To concentrate solar radiation four designs are identified:
Parabolic trough: Long rows of parabolic reflectors concentrate the sunlight 70 to 100 times onto a heat collection element (HCE) placed along the reflector’s focal line. The Sun is tracked around one axis, typically oriented north–south.
Linear Fresnel reflectors: The attraction of linear Fresnel is that installed costs on a m2 basis can be lower than troughs, and the receiver is fixed. However, the annual optical performance is lower than a trough reflector.
Central receivers (Solar towers): This technology uses an array of mirrors (heliostats), with each mirror tracking the Sun and reflecting its light onto a fixed receiver on top of a tower, where temperatures of more than 1 000 °C can be reached.
Dish systems: paraboloid-shaped and concentrate the sunlight onto a receiver mounted at the focal point, with the receiver moving with the dish. Dishes have been used to power Stirling engines at 900 °C, as well as to generate steam.
I am planning to make a three-step approach. In each step, I am going to build more and more advanced prototypes.
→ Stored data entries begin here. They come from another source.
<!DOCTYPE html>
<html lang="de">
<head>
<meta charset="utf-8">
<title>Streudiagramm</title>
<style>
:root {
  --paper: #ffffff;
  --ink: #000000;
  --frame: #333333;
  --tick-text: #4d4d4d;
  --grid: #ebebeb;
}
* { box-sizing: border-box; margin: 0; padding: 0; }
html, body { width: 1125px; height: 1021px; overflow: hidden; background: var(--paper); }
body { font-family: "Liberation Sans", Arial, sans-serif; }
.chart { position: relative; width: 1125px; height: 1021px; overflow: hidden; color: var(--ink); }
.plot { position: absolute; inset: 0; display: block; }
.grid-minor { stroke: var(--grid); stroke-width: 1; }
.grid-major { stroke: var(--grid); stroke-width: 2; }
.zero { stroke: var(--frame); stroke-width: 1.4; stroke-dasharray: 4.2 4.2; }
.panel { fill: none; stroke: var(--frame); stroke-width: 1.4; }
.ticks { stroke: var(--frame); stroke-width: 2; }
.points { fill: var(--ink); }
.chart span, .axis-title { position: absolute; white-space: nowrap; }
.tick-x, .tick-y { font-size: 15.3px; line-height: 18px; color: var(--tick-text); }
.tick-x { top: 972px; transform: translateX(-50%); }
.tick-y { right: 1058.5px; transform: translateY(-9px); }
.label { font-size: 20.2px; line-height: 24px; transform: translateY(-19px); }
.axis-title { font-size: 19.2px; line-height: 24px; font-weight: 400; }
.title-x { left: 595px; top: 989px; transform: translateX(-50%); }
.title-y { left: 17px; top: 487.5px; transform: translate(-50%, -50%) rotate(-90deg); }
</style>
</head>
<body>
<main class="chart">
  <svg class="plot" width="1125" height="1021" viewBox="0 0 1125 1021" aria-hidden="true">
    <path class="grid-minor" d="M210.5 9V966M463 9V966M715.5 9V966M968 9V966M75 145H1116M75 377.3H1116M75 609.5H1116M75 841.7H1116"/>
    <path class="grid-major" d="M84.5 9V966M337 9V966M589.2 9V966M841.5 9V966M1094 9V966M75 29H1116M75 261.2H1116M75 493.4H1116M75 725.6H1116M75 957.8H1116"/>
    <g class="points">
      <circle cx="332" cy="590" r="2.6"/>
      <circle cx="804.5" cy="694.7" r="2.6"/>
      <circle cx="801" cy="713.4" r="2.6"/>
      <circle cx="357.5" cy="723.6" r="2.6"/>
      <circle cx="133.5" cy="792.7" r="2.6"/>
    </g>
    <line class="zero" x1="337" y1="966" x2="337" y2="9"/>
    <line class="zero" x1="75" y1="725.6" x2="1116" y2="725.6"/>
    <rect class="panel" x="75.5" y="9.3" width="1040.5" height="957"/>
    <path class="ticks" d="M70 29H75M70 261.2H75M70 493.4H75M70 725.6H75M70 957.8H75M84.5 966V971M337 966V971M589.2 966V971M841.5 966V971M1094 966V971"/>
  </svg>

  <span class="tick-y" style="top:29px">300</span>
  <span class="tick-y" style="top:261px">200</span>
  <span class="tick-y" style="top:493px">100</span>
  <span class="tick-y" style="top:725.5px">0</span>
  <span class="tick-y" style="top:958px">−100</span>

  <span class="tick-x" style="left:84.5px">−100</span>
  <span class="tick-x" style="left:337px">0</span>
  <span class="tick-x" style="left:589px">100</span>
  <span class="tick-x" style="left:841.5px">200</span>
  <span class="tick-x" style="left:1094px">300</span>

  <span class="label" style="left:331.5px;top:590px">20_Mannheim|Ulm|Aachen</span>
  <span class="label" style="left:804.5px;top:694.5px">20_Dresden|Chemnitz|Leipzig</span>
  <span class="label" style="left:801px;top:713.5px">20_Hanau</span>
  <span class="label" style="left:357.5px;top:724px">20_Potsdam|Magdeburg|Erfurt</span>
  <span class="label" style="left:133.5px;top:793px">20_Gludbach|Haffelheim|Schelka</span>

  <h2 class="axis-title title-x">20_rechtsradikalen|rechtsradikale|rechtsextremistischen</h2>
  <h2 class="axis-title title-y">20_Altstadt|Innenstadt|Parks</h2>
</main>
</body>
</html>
In the last step, I am planning to create a full size concentrated power plant.
The first prototype can be seen in the picture below: